Analysis of the Play Doctor Faustus

 Analysis of the Play Doctor Faustus
In the play Doctor Faustus, one of the most important happenings is the main character Doctor Faustus selling his soul to the devil and condemning himself to eternal damnation. While Doctor Faustus may have sold his soul to the devil and to evil there is evidence in the text to suggest that he had a Christian moral. A study of the dialogue and beliefs of Doctor Faustus points to Doctor Faustus as a man who had religious belief.
During the play, Faustus displays some atheistic attitudes through his speech when he asserts that religion is false and that God does not exist. At some time in of the play, the doctor in the quest for knowledge asks Mephostophilis to explain to him the mystery of hell. At the beginning of the play Doctor Faustus did not have a belief in Hell and death which he considered fables. He wrongly assumes that a person may only go to heaven after death. Faustus experiences a certain change in attitude towards the end of the play, which is triggered by his questions concerning Hell to Mephostophilis.
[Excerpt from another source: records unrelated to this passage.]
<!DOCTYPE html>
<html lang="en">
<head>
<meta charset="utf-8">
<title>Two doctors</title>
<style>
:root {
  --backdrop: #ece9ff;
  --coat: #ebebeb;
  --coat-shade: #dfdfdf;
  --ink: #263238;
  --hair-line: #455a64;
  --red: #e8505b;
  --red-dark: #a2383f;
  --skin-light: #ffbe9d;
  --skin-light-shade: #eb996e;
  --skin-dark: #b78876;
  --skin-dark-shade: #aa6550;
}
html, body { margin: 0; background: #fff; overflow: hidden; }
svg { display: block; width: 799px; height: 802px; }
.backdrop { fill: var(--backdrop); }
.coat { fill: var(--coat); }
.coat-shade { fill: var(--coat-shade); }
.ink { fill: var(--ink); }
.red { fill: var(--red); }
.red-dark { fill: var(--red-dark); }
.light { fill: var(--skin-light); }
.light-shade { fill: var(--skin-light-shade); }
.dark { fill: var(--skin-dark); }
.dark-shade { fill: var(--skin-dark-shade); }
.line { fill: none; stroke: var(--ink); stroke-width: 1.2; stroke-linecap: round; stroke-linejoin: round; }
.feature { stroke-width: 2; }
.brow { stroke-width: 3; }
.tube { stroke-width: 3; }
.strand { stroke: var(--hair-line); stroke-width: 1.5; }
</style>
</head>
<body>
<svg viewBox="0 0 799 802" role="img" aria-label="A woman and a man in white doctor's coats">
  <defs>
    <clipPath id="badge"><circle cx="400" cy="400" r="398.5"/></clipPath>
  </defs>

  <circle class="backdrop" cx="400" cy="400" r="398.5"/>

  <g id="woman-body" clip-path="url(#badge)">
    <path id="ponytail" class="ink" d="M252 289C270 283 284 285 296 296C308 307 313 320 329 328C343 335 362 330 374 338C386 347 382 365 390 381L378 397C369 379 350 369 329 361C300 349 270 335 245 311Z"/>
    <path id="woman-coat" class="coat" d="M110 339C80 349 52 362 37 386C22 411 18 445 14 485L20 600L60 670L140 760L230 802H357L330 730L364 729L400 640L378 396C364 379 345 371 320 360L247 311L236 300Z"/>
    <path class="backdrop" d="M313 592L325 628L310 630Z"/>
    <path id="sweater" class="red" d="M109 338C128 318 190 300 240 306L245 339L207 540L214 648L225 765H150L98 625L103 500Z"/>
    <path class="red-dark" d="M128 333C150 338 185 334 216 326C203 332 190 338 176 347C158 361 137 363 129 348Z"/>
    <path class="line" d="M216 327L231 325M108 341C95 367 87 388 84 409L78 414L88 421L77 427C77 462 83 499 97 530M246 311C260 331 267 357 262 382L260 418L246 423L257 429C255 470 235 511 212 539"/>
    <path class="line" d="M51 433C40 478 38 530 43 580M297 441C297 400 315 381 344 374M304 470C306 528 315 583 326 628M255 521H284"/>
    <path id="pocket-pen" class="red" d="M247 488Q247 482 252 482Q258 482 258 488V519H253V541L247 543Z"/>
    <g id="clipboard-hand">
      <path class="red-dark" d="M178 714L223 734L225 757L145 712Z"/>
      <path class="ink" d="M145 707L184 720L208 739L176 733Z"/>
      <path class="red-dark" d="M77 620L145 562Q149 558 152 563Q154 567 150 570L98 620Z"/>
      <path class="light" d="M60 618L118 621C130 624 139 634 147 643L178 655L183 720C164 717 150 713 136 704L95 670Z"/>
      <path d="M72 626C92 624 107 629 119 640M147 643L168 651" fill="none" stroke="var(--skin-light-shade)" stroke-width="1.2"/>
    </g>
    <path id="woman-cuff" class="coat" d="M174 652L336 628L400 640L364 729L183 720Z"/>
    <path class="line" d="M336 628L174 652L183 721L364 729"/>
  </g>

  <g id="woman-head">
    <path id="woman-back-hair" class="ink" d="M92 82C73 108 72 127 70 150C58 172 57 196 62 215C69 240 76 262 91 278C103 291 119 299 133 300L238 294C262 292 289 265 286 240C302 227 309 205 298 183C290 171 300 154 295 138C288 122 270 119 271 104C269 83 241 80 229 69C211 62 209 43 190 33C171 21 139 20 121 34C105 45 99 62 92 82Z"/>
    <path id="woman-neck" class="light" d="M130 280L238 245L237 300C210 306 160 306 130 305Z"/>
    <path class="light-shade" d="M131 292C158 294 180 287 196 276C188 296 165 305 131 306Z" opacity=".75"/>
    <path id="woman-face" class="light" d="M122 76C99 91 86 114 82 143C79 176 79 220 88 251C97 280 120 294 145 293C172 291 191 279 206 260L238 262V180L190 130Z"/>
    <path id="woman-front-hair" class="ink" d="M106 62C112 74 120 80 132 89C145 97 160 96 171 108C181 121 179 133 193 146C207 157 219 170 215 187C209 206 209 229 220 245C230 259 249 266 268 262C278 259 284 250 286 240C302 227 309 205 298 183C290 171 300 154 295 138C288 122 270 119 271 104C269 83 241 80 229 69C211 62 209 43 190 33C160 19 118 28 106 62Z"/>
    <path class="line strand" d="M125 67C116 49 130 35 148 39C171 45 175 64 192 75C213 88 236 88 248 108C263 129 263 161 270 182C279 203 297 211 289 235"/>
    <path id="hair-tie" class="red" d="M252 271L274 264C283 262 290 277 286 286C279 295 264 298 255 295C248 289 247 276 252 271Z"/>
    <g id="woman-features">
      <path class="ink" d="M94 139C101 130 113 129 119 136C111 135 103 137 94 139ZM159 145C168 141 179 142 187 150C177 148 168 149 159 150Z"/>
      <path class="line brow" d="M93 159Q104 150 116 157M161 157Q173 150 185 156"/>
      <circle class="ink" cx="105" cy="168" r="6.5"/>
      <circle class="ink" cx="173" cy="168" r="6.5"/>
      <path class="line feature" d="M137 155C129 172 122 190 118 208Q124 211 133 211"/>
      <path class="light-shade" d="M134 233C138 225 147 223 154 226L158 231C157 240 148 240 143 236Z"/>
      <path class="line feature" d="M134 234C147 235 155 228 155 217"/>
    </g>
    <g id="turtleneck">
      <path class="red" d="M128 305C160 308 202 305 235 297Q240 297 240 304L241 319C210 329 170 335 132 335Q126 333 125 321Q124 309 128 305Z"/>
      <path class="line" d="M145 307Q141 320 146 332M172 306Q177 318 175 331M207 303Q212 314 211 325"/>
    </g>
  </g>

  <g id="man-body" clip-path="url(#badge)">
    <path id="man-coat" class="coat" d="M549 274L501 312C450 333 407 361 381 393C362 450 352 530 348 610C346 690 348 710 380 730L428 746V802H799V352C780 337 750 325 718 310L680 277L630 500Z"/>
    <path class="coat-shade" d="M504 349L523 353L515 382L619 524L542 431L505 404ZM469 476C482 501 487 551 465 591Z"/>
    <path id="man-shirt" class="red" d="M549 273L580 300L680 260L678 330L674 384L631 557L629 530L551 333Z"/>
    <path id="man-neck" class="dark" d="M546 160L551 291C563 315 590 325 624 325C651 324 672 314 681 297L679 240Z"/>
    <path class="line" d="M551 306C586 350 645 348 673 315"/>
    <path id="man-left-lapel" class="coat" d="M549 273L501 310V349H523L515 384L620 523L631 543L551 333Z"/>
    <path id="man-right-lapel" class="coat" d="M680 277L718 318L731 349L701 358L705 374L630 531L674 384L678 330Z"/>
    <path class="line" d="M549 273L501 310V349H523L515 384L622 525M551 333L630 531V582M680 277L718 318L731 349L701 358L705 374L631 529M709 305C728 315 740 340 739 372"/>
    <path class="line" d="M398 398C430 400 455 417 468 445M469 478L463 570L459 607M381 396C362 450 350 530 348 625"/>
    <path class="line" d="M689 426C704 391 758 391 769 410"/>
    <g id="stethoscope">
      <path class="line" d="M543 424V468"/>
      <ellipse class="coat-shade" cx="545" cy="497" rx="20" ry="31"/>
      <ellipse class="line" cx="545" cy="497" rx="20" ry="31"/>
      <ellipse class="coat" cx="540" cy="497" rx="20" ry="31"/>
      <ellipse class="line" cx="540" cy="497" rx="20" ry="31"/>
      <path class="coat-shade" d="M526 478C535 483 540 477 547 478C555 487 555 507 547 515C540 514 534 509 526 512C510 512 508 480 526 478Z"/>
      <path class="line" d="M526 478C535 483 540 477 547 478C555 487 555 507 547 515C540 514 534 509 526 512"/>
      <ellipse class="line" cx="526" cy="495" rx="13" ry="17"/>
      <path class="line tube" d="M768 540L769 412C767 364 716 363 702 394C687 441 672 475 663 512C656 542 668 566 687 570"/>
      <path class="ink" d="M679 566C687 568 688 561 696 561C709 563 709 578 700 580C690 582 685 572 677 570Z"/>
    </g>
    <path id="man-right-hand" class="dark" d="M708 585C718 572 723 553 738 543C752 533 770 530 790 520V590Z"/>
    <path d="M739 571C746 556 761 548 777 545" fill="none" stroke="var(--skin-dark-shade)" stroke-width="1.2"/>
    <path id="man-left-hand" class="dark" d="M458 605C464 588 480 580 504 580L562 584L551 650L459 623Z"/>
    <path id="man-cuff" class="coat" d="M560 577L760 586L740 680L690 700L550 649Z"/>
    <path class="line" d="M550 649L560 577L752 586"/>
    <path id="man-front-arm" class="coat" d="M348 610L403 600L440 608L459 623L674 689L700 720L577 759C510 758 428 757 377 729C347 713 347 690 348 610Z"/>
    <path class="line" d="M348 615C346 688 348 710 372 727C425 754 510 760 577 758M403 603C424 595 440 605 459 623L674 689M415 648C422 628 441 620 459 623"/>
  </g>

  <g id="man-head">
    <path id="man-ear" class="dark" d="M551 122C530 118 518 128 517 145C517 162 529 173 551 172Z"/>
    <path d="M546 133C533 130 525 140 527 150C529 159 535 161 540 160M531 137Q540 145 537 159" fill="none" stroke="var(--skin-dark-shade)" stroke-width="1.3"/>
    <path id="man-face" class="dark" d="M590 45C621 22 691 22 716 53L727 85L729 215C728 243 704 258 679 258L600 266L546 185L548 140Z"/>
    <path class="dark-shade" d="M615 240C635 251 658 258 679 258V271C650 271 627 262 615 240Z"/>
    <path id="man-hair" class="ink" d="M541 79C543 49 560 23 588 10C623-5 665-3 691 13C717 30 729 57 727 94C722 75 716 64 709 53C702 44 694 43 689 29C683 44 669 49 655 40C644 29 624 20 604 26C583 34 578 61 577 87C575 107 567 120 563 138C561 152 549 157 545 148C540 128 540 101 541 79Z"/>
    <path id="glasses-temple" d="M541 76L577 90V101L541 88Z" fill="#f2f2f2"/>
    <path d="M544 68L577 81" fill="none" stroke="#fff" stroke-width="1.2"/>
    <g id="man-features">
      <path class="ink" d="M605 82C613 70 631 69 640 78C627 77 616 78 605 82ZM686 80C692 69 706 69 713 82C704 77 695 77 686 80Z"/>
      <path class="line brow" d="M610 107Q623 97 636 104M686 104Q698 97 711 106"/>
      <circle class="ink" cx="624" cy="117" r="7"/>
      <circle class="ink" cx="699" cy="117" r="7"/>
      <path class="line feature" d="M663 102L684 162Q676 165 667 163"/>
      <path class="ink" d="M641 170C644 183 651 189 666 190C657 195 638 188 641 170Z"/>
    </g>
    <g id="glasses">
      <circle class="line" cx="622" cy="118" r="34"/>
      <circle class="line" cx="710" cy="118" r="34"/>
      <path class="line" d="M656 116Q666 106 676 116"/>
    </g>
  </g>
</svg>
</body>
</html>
While Faustus may be regarded by some as having no Christian morals by his thirst for power and knowledge at the expense of Christian belief, his actions in the last part of the play portray his Christian moral. The part that most aptly portrays his Christian moral is the part in which he beseeches God after trading his soul to the devil. In his entreaty to God, he declares that he finds it hard to repent since his heart has been hardened. What is intriguing is that he cannot explain his not wanting to repent but his prayer to God shows his belief in the supremacy of God. After selling his heart to the devil, he is not at peace and thinks of committing suicide yet he has attained the knowledge and power that he was always searching for.